Input data START

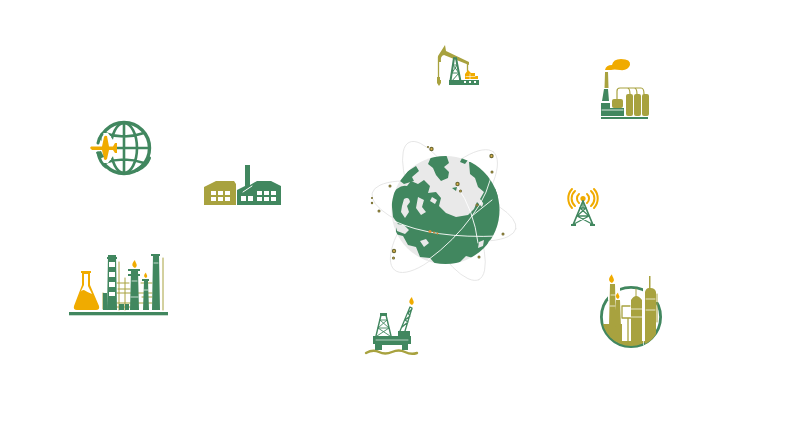
<!DOCTYPE html>
<html lang="en">
<head>
<meta charset="utf-8">
<title>Global energy industry icons</title>
<style>
:root{--green:#41875f;--olive:#a8a23f;--amber:#f0ab00;--sea:#e9e9e9;--orbit:#e3e3e3;--paper:#fff}
html,body{margin:0;width:800px;height:427px;overflow:hidden;background:var(--paper)}
svg{display:block}
.green{fill:var(--green)}
.olive{fill:var(--olive)}
.amber{fill:var(--amber)}
.paper{fill:var(--paper)}
.sea{fill:var(--sea)}
.line{fill:none;stroke-linecap:round;stroke-linejoin:round}
.line-green{stroke:var(--green)}
.line-olive{stroke:var(--olive)}
.line-amber{stroke:var(--amber)}
.line-paper{stroke:var(--paper)}
.line-orbit{stroke:var(--orbit)}
</style>
</head>
<body>
<svg width="800" height="427" viewBox="0 0 800 427" role="img" aria-label="Green globe surrounded by industry and energy icons">
<defs>
  <clipPath id="globe-disc"><circle cx="445.500" cy="210" r="54"/></clipPath>
  <clipPath id="refinery-disc"><circle cx="631" cy="317" r="29"/></clipPath>
  <g id="node"><circle r="2.200" fill="#6d6a34"/><circle r="1" fill="#e2b64c"/></g>
  <g id="node-small"><circle r="1.500" fill="#6d6a34"/><circle r=".6" fill="#e2b64c"/></g>
  <path id="flame" d="M0 0C-4-2-3-5 0-8C0-5 4-3 0 0Z"/>
</defs>

<g id="air-freight">
  <circle class="line line-green" cx="124" cy="148" r="25.500" stroke-width="3.400"/>
  <g class="line line-green" stroke-width="2.600">
    <ellipse cx="124" cy="148" rx="13" ry="25"/>
    <path d="M124 123V173M99 148H149M104 133Q124 140 144 133M104 163Q124 156 144 163"/>
  </g>
  <path class="paper" d="M86 144L97 135L102 142L101 133H108L116 144V152L108 163H100L102 154L95 160L86 153Z"/>
  <path class="paper" d="M93 157L98 164L106 160L100 152Z"/>
  <path class="line line-green" d="M98 153Q100 163 106 167M98 143Q99 138 102 134" stroke-width="3"/>
  <path class="line line-green" d="M137 170Q146 166 149 158" stroke-width="4"/>
  <path class="amber" d="M90 148L91 146.500H102L104 137Q105 135 107 136L109 146.500H113L115 143H117V153H115L113 150H109L107 159Q105 161 104 159L102 150H92Z"/>
  <path class="green" d="M96 152L101 151L104 157L99 159Z"/>
</g>

<g id="factory">
  <path class="olive" d="M204 205V187L216 181H234L236 184V205Z"/>
  <path class="green" d="M237 205V190L245 186V165H250V185L257 181H271L281 186V205Z"/>
  <path class="line line-paper" d="M243 192L252 186" stroke-width="1"/>
  <g class="paper">
    <path d="M211 191h5v4h-5zM218 191h5v4h-5zM225 191h5v4h-5zM211 197h5v4h-5zM218 197h5v4h-5zM225 197h5v4h-5z"/>
    <path d="M241 196h5v5h-5zM248 196h5v5h-5zM257 191h5v4h-5zM264 191h5v4h-5zM271 191h5v4h-5zM257 197h5v4h-5zM264 197h5v4h-5zM271 197h5v4h-5z"/>
  </g>
</g>

<g id="chemical-plant">
  <rect class="green" x="69" y="312" width="99" height="3.300"/>
  <g id="flask">
    <path class="amber" d="M81 271H91V273H90V285L99 306Q100 310 96 310H77Q73 310 74 306L82 285V273H81Z"/>
    <path class="paper" d="M84 274H88V286L92 294Q87 292 84 290Q81 290 80 293L84 285Z"/>
  </g>
  <g class="line line-olive" stroke-width="1">
    <path d="M117 283H129M117 293H152M117 303H152M119 262V310M125 278V310M141 283H152M142 297H152M163 258V310M118 289H130M103 293V309M104 307H130"/>
  </g>
  <g id="striped-tower">
    <path class="green" d="M108 255H116L117 310H107Z"/>
    <path class="paper" d="M109 262h6v5h-6zM109 272h6v5h-6zM109 282h6v5h-6zM109 292h6v4h-6z"/>
  </g>
  <path class="green" d="M107 257h10v2h-10zM103 293h4v17h-4zM131 271h7l1 39h-9zM128 269h12v2h-12zM128 274h12v2h-12zM144 281h4l1 29h-6zM142 279h7v2h-7zM153 255h6l1 55h-8zM151 254h9v2h-9zM119 304h5v6h-5zM125 304h4v6h-4z"/>
  <path class="line line-paper" d="M132 281H137M131 297H138M144 290H148M154 263H158" stroke-width=".7"/>
  <use class="amber" href="#flame" x="135" y="268"/>
  <use class="amber" href="#flame" transform="translate(146 278) scale(.7)"/>
</g>

<g id="pumpjack">
  <path class="olive" d="M438 56L445 45L446 51L469 62V65L444 55Q440 56 441 62H438Z"/>
  <path class="line line-olive" d="M438.500 57V79M467.500 63V71" stroke-width="1.300"/>
  <path class="olive" d="M437 77h3v3h1v3l-2 3l-2-3v-3z"/>
  <g class="line line-green">
    <path d="M454 58L450 84M456 58L461 84" stroke-width="2"/>
    <path d="M453 65H457L452 73H459L451 82M453 65L459 73L460 82" stroke-width="1"/>
  </g>
  <rect class="green" x="449" y="80" width="30" height="5"/>
  <path class="paper" d="M464 81h2v2h-2zM469 81h2v2h-2zM474 81h2v2h-2z"/>
  <path class="amber" d="M465 79V74L468 70L471 73H475V76H478V79Z"/>
  <path class="line line-paper" d="M466 76.500H475M470 74V79" stroke-width=".6"/>
</g>

<g id="power-station">
  <path class="amber" d="M605 70Q606 65 612 65Q613 59 621 59Q631 59 630 65Q628 71 620 70Q614 69 611 70Z"/>
  <path class="olive" d="M605 72h3l.5 16h-4z"/>
  <path class="green" d="M604 89H608L609 101H602ZM601 103H610V108H624V116H601ZM601 117H648V119H601Z"/>
  <path class="line line-paper" d="M602 110H623" stroke-width=".8"/>
  <rect class="olive" x="612" y="99" width="11" height="9" rx="2"/>
  <path class="line line-olive" d="M617 99V91Q617 88 620 88H641Q644 88 644 94M627 88Q630 88 630 94M634 88Q637 88 637 94" stroke-width="1.200"/>
  <g class="olive">
    <rect x="626" y="94" width="7" height="22" rx="2"/><rect x="634" y="94" width="7" height="22" rx="2"/><rect x="642" y="94" width="7" height="22" rx="2"/>
  </g>
</g>

<g id="radio-mast">
  <g class="line line-amber" stroke-width="2">
    <path d="M579 203A6 6 0 0 1 579 194M587 203A6 6 0 0 0 587 194M575 206A10 10 0 0 1 575 191M591 206A10 10 0 0 0 591 191M572 208A14 14 0 0 1 572 189M594 208A14 14 0 0 0 594 189"/>
  </g>
  <circle class="amber" cx="583" cy="198.500" r="2.600"/>
  <g class="line line-green">
    <path d="M583 201L573 225M583 201L593 225" stroke-width="1.700"/>
    <path d="M580 208H586L577 216H589L574 224M580 208L589 216M577 216L592 224M583 201V208" stroke-width="1.300"/>
  </g>
  <path class="green" d="M571 224h5v2h-5zM590 224h5v2h-5z"/>
</g>

<g id="refinery">
  <circle class="line line-green" cx="631" cy="317" r="29.600" stroke-width="2.800"/>
  <path class="paper" d="M608 286H620V300H608ZM643 284H658V302H643Z"/>
  <g clip-path="url(#refinery-disc)">
    <path class="olive" d="M602 324H622V348H602ZM631 300Q636 292 642 300V348H631ZM622 341H660V348H622Z"/>
    <path class="line line-olive" d="M622 306H630M622 306V318H628V344M631 318H624" stroke-width="1.300"/>
  </g>
  <path class="olive" d="M610 284h5l1 42h-7zM616 300h4l1 28h-6zM645 292Q646 288 649 288V276H650.500V288Q655 288 656 292V334Q652 341 645 344Z"/>
  <path class="line line-olive" d="M636 297V289M657 294V322" stroke-width="1"/>
  <path class="line line-paper" d="M643.500 300V345M631 309H642M631 317H642M646 299H655M646 310H655M611 295H615M610 306H615" stroke-width=".7"/>
  <use class="amber" href="#flame" transform="translate(612 283) scale(1.100)"/>
  <use class="amber" href="#flame" transform="translate(618 299) scale(.8)"/>
</g>

<g id="offshore-rig">
  <path class="line line-olive" d="M366 353Q373 349 379 352T392 352T405 352T417 353" stroke-width="2.400"/>
  <path class="green" d="M373 336H411V344H408V350H402V345H382V350H375V344H373ZM398 331H410V336H398ZM380 313h7v3h-7z"/>
  <g class="line line-green">
    <path d="M381 315L376 336M386 315L391 336" stroke-width="1.400"/>
    <path d="M380 320H387L378 328H389L377 336M380 320L389 328M378 328L390 336" stroke-width=".9"/>
    <path d="M400 331L410 307L412 308L405 331M402 327L408 322L405 320L410 316L408 313L412 309" stroke-width="1.300"/>
  </g>
  <path class="line line-paper" d="M376 340H408" stroke-width=".6"/>
  <use class="amber" href="#flame" transform="translate(412 305)"/>
</g>

<g id="connected-globe">
  <g class="line line-orbit" stroke-width=".8">
    <ellipse cx="444" cy="211" rx="77" ry="25" transform="rotate(63 444 211)"/>
    <ellipse cx="444" cy="211" rx="77" ry="27" transform="rotate(-50 444 211)"/>
    <ellipse cx="444" cy="211" rx="74" ry="25" transform="rotate(14 444 211)"/>
  </g>
  <circle class="sea" cx="445.500" cy="210" r="54"/>
  <g clip-path="url(#globe-disc)">
    <path class="green" d="M391 197Q398 184 407 186L411 181L418 184L424 180L430 186L428 193L436 192L441 198L439 206L446 213L456 217L468 215L474 209L477 202L482 207L486 196L492 195L496 184L502 195V225L496 236L489 241L484 252L473 258L466 256L456 266H437L430 258L420 257L416 247L408 245L403 236L395 234L398 224L393 217Z"/>
    <path class="green" d="M431 157L446 154L449 163L444 167L449 172L448 178L441 181L436 175L433 168L428 164ZM469 162L480 162L491 176L499 190L496 205L487 208L480 199L484 192L478 187L475 178L470 174ZM408 171L416 166L419 171L412 177L414 181L404 184L400 181Z"/>
    <path class="sea" d="M404 199Q409 196 410 202L407 206L409 212L405 218L401 212L402 206ZM418 197L424 200L422 207L426 212L421 215L416 208ZM397 224L404 225L409 230L405 234L397 231ZM420 241L426 239L429 243L424 247ZM479 242L484 240L483 246L478 248ZM432 197L437 200L435 204L430 201Z"/>
    <path class="green" d="M452 188L457 187L456 191ZM462 158L468 160L465 164L460 162Z"/>
  </g>
  <g class="line line-paper" stroke-width=".9">
    <path d="M394 221Q433 239 499 236M428 260Q454 241 472 216Q490 192 492 169M457 186Q474 210 478 243M472 216Q482 208 492 200"/>
  </g>
  <use href="#node" x="431.500" y="149"/>
  <use href="#node-small" transform="translate(428 147) scale(.7)"/>
  <use href="#node" x="491.500" y="156"/>
  <use href="#node-small" x="492" y="172"/>
  <use href="#node" x="457.500" y="184"/>
  <use href="#node-small" x="460.500" y="191"/>
  <use href="#node-small" x="477" y="205"/>
  <use href="#node-small" x="390" y="186"/>
  <use href="#node-small" transform="translate(372 198) scale(.7)"/>
  <use href="#node-small" transform="translate(372 203) scale(.8)"/>
  <use href="#node-small" x="379" y="211"/>
  <use href="#node" x="394" y="251"/>
  <use href="#node-small" x="393.500" y="258"/>
  <use href="#node-small" x="479" y="257"/>
  <use href="#node-small" x="503" y="234"/>
  <g fill="#d98a3a"><circle cx="430" cy="231.500" r="1.500"/><circle cx="434" cy="232.500" r="1"/><circle cx="437.500" cy="233.500" r="1"/></g>
</g>
</svg>
</body>
</html>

Input data END

▶ **Problem description**:
Among the lines above, return those that hold the word "fill".

▶ **Answer to this task**:
.green{fill:var(--green)}
.olive{fill:var(--olive)}
.amber{fill:var(--amber)}
.paper{fill:var(--paper)}
.sea{fill:var(--sea)}
.line{fill:none;stroke-linecap:round;stroke-linejoin:round}
  <g id="node"><circle r="2.200" fill="#6d6a34"/><circle r="1" fill="#e2b64c"/></g>
  <g id="node-small"><circle r="1.500" fill="#6d6a34"/><circle r=".6" fill="#e2b64c"/></g>
  <g fill="#d98a3a"><circle cx="430" cy="231.500" r="1.500"/><circle cx="434" cy="232.500" r="1"/><circle cx="437.500" cy="233.500" r="1"/></g>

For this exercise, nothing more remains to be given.